Exercise objective: From the entries that follow, report every line in which "pair" occurs.

BEGIN

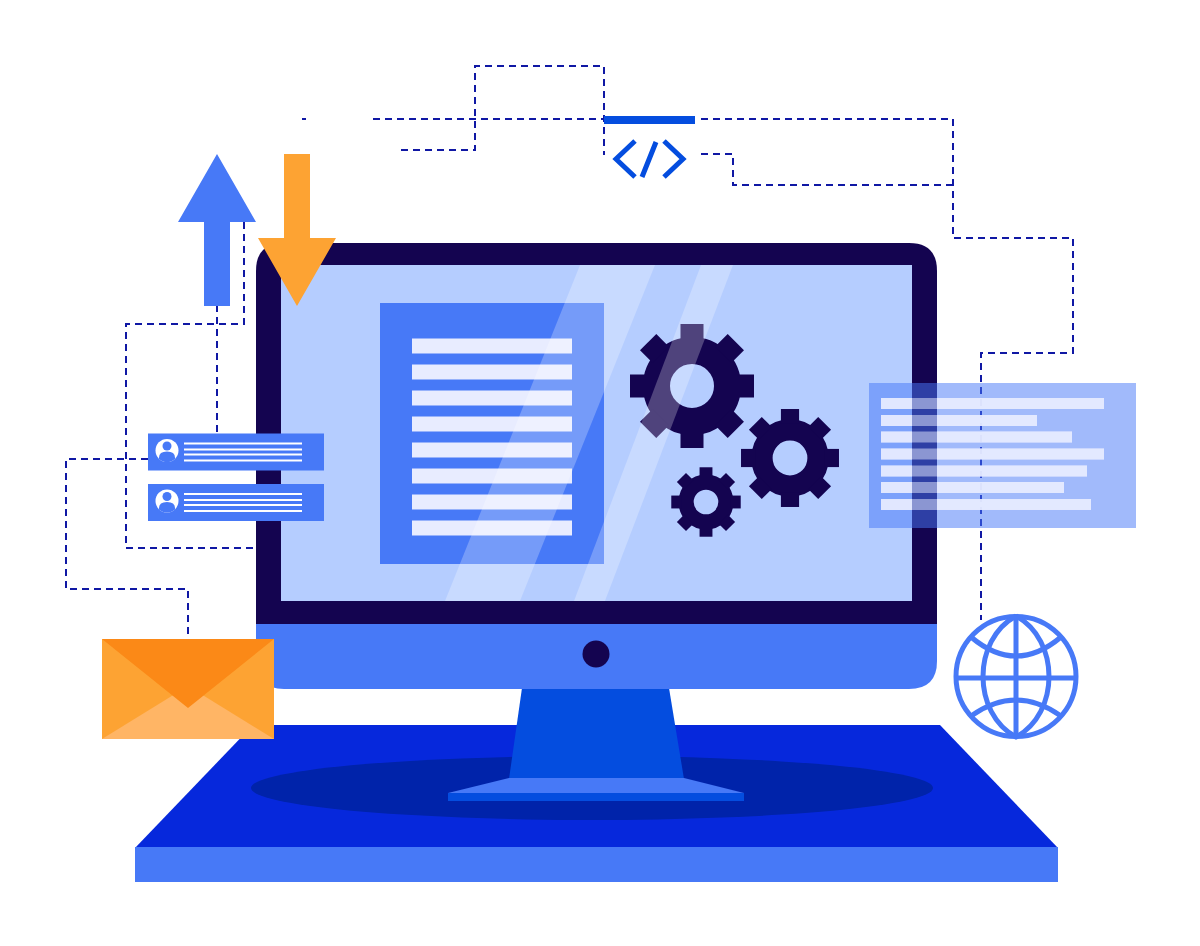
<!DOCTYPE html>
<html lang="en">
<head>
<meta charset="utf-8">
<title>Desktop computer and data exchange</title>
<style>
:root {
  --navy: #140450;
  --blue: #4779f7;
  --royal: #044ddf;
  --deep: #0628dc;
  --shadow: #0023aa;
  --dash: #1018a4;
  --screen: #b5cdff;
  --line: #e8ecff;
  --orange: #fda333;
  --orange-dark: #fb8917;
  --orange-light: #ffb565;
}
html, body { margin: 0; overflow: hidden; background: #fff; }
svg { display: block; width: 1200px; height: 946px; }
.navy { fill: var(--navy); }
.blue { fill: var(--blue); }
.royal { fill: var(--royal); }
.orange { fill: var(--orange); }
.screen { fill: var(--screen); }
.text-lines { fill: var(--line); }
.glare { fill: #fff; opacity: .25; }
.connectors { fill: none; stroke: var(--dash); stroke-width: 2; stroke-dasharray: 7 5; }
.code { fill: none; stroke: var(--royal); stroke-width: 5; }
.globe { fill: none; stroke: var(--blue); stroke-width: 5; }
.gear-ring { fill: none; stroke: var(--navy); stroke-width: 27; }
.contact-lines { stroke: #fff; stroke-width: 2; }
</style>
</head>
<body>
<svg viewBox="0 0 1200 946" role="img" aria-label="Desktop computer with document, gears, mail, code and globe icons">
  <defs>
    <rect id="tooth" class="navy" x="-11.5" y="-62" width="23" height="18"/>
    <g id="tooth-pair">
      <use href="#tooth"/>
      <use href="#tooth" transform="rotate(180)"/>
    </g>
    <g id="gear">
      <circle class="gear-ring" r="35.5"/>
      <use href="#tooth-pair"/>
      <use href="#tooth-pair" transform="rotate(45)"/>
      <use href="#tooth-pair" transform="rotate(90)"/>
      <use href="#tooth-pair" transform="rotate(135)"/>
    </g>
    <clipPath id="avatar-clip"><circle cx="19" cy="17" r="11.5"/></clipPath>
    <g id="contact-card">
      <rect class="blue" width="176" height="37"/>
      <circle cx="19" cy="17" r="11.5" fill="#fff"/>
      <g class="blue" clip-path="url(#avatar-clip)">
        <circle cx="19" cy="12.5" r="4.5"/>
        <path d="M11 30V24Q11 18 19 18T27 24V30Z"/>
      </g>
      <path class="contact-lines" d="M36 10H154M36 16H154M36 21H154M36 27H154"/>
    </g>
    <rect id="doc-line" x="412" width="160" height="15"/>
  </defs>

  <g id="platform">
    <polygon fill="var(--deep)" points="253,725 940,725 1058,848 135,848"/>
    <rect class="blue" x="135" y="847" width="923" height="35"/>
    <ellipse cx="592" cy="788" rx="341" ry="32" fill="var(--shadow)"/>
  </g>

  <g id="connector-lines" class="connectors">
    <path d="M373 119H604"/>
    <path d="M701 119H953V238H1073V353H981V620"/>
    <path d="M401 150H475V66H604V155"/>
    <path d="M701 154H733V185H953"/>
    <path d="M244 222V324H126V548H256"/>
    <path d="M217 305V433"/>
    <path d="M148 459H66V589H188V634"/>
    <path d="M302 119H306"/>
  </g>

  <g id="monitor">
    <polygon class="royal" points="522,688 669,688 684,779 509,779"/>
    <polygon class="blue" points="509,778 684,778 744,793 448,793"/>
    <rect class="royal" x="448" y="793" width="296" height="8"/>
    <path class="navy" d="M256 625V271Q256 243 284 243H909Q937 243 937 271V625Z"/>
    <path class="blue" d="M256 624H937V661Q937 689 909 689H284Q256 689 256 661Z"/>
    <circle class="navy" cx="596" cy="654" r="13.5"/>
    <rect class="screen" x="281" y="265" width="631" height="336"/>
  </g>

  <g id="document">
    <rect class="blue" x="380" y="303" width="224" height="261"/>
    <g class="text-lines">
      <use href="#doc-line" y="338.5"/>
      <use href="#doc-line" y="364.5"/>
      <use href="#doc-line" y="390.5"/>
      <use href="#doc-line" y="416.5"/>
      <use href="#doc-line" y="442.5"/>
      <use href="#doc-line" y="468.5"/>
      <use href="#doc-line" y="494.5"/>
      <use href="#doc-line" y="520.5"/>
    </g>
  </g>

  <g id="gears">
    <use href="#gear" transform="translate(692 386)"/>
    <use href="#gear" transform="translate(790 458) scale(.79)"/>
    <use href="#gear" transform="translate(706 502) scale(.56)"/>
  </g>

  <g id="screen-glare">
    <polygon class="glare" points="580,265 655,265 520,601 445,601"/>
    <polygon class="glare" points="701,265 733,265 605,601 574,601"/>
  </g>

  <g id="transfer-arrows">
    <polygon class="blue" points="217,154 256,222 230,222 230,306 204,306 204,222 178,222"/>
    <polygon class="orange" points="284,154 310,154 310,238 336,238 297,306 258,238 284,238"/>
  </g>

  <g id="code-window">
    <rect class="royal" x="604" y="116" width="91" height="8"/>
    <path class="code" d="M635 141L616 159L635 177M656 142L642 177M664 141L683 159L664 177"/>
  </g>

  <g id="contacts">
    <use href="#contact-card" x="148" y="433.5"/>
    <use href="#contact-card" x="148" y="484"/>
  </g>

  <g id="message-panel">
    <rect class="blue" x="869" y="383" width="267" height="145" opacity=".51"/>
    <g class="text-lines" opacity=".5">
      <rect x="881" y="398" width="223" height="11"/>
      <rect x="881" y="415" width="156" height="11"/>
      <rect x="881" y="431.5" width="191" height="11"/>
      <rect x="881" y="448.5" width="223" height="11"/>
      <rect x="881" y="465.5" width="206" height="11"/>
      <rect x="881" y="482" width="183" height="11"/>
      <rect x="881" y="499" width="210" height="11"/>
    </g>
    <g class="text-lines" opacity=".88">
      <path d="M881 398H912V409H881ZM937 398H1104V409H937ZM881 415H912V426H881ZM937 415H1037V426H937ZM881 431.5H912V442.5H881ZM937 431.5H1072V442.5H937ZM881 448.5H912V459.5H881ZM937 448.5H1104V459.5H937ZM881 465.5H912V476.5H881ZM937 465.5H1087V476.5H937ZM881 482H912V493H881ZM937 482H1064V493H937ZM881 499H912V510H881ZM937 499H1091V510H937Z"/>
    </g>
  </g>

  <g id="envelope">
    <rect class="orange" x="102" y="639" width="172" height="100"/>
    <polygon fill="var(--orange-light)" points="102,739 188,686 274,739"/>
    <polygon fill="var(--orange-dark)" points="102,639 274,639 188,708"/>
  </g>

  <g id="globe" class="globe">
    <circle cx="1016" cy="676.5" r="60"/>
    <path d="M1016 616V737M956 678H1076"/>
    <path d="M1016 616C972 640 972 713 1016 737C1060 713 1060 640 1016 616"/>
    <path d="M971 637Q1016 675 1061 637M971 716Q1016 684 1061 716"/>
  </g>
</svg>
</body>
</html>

END

Task response:
    <g id="tooth-pair">
      <use href="#tooth-pair"/>
      <use href="#tooth-pair" transform="rotate(45)"/>
      <use href="#tooth-pair" transform="rotate(90)"/>
      <use href="#tooth-pair" transform="rotate(135)"/>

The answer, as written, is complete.